A man’s prostate gets larger with age — generally starting after age 40. But as the prostate grows, it can press on the urethra, which can lead to urination problems.
The prostate is a male reproductive gland that produces the fluid that carries sperm during ejaculation. It surrounds the urethra, the tube through which urine passes out of the body. The urethra carries urine from the bladder through the penis’ tip.
An enlarged prostate is most common among men over age 60. Nearly 90 percent of men over age 80 suffer from an enlarged prostate, while a small number of men over age 40 deal with an enlarged prostate.
With that said, the National Institutes of Health said an enlarged prostate is virtually inevitable among older men. Despite other effects, an enlarged prostate doesn’t increase a man’s prostate cancer risk, according to the NIH.
What causes an enlarged prostate is unknown. While aging is a recurring theme, the testicles may also play a role.
For instance, the NIH reports, young men, who’ve had their testicles removed, don’t develop an enlarged prostate. And, if the testicles are removed after a man develops an enlarged prostate, the prostate begins shrinking. Functioning testicles are the only factors determining the occurrence of an enlarged prostate.
Most men do not have “typical” symptoms of the disease, but when they do, some report having dribbling at the end of urinating, urinary retention, incontinence, incomplete emptying of the bladder and pain with urination or bloody urine.
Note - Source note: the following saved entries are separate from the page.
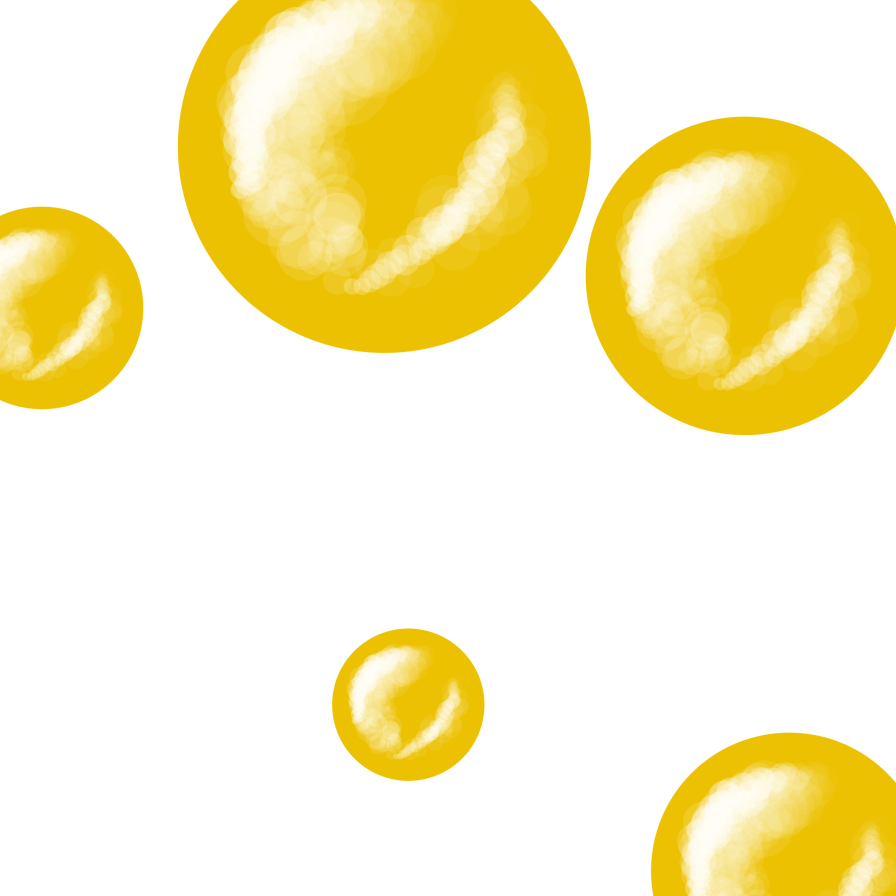
A Shadertoy shader for this background:

```glsl
// Glossy golden balls on a white ground.
// Each ball is a flat disc; its highlights are brush strokes, built from
// translucent white dabs scattered along curves in the ball's own unit space.

#define GOLD vec3(0.925, 0.757, 0.008)
#define PAPER vec3(1.0)
#define GLOSS vec3(1.0, 0.995, 0.97)
#define BALL_COUNT 5
#define SIZE_VARIATION 0.5
#define START_FADE 0.3

// Ball centre (xy) and radius (z), in canvas units
const vec3 BALLS[BALL_COUNT] = vec3[](
    vec3(0.4290, 0.8366, 0.2305),
    vec3(0.8314, 0.6921, 0.1777),
    vec3(0.0469, 0.6563, 0.1130),
    vec3(0.4557, 0.2135, 0.0850),
    vec3(0.8809, 0.0280, 0.1543));

float hash(vec2 p) {
    return fract(sin(dot(p, vec2(127.1, 311.7))) * 43758.5453);
}

// Smooth coverage of a disc, with an edge one pixel wide
float disc(vec2 p, float radius, float pixel) {
    return 1.0 - smoothstep(-0.5 * pixel, 0.5 * pixel, length(p) - radius);
}

// Lays dabs along a curve from start through middle to end.
// Returns the whiteness after painting over what is already there.
float stroke(float white, vec2 p, float pixel, vec2 start, vec2 middle, vec2 end,
             float spread, float dabRadius, float opacity, int dabs, float seed) {
    vec2 control = 2.0 * middle - 0.5 * (start + end);
    for (int i = 0; i < dabs; i++) {
        float id = float(i);
        float t = (id + 0.5) / float(dabs);
        vec2 onCurve = mix(mix(start, control, t), mix(control, end, t), t);
        vec2 tangent = normalize(mix(control - start, end - control, t));
        vec2 normal = vec2(-tangent.y, tangent.x);
        float side = 2.0 * hash(vec2(id, seed)) - 1.0;
        float size = 1.0 + SIZE_VARIATION * (hash(vec2(id, seed + 7.0)) - 0.5);

        // Narrow both ends and let the stroke begin faintly
        float taper = 0.55 + 0.45 * sin(3.14159 * t);
        float strength = opacity * mix(START_FADE, 1.0, smoothstep(0.0, 0.3, t));
        vec2 centre = onCurve + normal * side * spread * taper;
        white = mix(white, 1.0, strength * disc(p - centre, dabRadius * size * taper, pixel));
    }
    return white;
}

// Painted highlights of a unit ball
float highlights(vec2 p, float pixel) {
    float w = 0.0;
    // Soft inner wash and lower left patch
    w = stroke(w, p, pixel, vec2(0.26, 0.61), vec2(-0.33, 0.34), vec2(-0.52, -0.32),
               0.15, 0.19, 0.085, 48, 1.0);
    w = stroke(w, p, pixel, vec2(-0.30, 0.08), vec2(-0.36, -0.34), vec2(-0.18, -0.58),
               0.17, 0.13, 0.12, 30, 2.0);
    // Bright upper left crescent, with its long tail
    w = stroke(w, p, pixel, vec2(0.24, 0.67), vec2(-0.52, 0.39), vec2(-0.62, -0.36),
               0.08, 0.13, 0.14, 40, 3.0);
    w = stroke(w, p, pixel, vec2(0.14, 0.70), vec2(-0.51, 0.40), vec2(-0.67, -0.22),
               0.08, 0.10, 0.32, 56, 4.0);
    // Lower right crescent: halo, core and glint
    w = stroke(w, p, pixel, vec2(0.60, 0.33), vec2(0.50, -0.21), vec2(-0.13, -0.66),
               0.11, 0.12, 0.07, 30, 5.0);
    w = stroke(w, p, pixel, vec2(0.58, 0.32), vec2(0.44, -0.21), vec2(-0.17, -0.70),
               0.045, 0.085, 0.23, 44, 6.0);
    w = stroke(w, p, pixel, vec2(0.43, -0.20), vec2(0.33, -0.36), vec2(0.23, -0.47),
               0.025, 0.065, 0.20, 12, 7.0);
    return w;
}

void mainImage(out vec4 fragColor, in vec2 fragCoord) {
    vec2 uv = fragCoord / iResolution.y;
    vec3 color = PAPER;

    for (int i = 0; i < BALL_COUNT; i++) {
        vec3 ball = BALLS[i];
        vec2 p = (uv - ball.xy) / ball.z;
        float pixel = 1.5 / (iResolution.y * ball.z);
        float coverage = disc(p, 1.0, pixel);
        if (coverage > 0.0) {
            vec3 paint = mix(GOLD, GLOSS, highlights(p, pixel));
            color = mix(color, paint, coverage);
        }
    }
    fragColor = vec4(color, 1.0);
}
```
Treatment options for an enlarged prostate vary depending on the severity of the condition. Many doctors take the “wait and see” approach, where a patient is carefully monitored. In some cases, patients are given medication or at times surgery is needed to relieve the pain.